“This decision will spread fear and confusion throughout our workforce and our community, a community that has already been devastated by the impact of COVID-19, xenophobia, and the decision-making paralysis in Congress.”
“Judge Hanen’s rash decision reiterates the immediate need for Congress and the Biden administration to keep their promise and create a pathway to citizenship for all undocumented people in the United States,” the group said in a statement.
Xiao Wang, CEO of Boundless Immigration, a technology company in Seattle that helps immigrants navigate the immigration system, said the latest ruling will put certain people in “the purgatory of immigration.”
“I hope this news will encourage and accelerate Congress to find a long term solution,” he said.

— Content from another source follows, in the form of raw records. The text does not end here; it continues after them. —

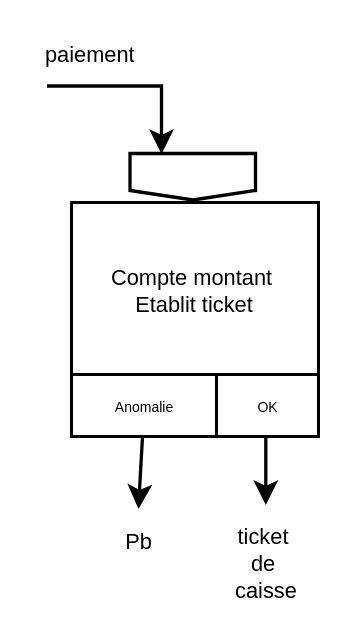
<!DOCTYPE html>
<html lang="fr">
<head>
<meta charset="utf-8">
<title>Paiement</title>
<style>
:root { --ink: #000; --paper: #fff; --stroke: 3.5px; }
* { box-sizing: border-box; margin: 0; }
html, body { width: 340px; height: 640px; overflow: hidden; background: var(--paper); }
.diagram {
  position: relative; width: 340px; height: 640px; overflow: hidden;
  color: var(--ink); font: 21.8px/27px "Liberation Sans", Arial, sans-serif; text-align: center;
}
.connectors { position: absolute; inset: 0; fill: none; stroke: var(--ink); stroke-width: 3.3; }
.arrowhead { fill: var(--ink); stroke: none; }
.label { position: absolute; white-space: nowrap; }
.event { left: 45px; top: 41px; }
.operation {
  position: absolute; left: 70px; top: 201px; width: 250px; height: 237px;
  display: grid; grid-template-rows: 169px 1fr;
  border: var(--stroke) solid var(--ink);
}
.actions { display: flex; flex-direction: column; justify-content: center; padding: 4px 7px 0 0; }
.shifted { padding-left: 5px; }
.results {
  display: grid; grid-template-columns: 142px 1fr;
  border-top: var(--stroke) solid var(--ink); font-size: 14px;
}
.result { display: flex; align-items: center; justify-content: center; padding-top: 3px; }
.result + .result { border-left: var(--stroke) solid var(--ink); }
.problem { left: 98px; top: 528px; width: 81px; }
.receipt { left: 213px; top: 523px; width: 100px; }
.receipt span { display: block; }
.receipt .shifted { padding-left: 6px; }
</style>
</head>
<body>
<main class="diagram">
  <svg class="connectors" width="340" height="640" viewBox="0 0 340 640" aria-hidden="true">
    <defs>
      <path id="arrowhead" class="arrowhead" d="M0 0L-12.5 -25L0 -19L12.5 -25Z"/>
    </defs>
    <path d="M47 86H161.5V136"/>
    <use href="#arrowhead" x="161.5" y="154"/>
    <polygon points="130,153.5 255.5,153.5 255.5,190.5 193,200 130,190.5"/>
    <path d="M142.5 437L139.5 490"/>
    <use href="#arrowhead" transform="translate(138.5 509) rotate(3)"/>
    <path d="M265.8 437V486"/>
    <use href="#arrowhead" x="265.8" y="505"/>
  </svg>
  <p class="label event">paiement</p>
  <section class="operation">
    <div class="actions">
      <p>Compte montant</p>
      <p class="shifted">Etablit ticket</p>
    </div>
    <div class="results">
      <p class="result">Anomalie</p>
      <p class="result">OK</p>
    </div>
  </section>
  <p class="label problem">Pb</p>
  <p class="label receipt"><span>ticket</span><span>de</span><span class="shifted">caisse</span></p>
</main>
</body>
</html>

Correction, : A previous version of this story misidentified Edna Yang, co-executive director of American Gateways, as Edna Young.
Quality journalism doesn't come free
Perhaps it goes without saying — but producing quality journalism isn't cheap. At a time when newsroom resources and revenue across the country are declining, The Texas Tribune remains committed to sustaining our mission: creating a more engaged and informed Texas with every story we cover, every event we convene and every newsletter we send. As a nonprofit newsroom, we rely on members to help keep our stories free and our events open to the public. Do you value our journalism? Show us with your support.Yes, I'll donate today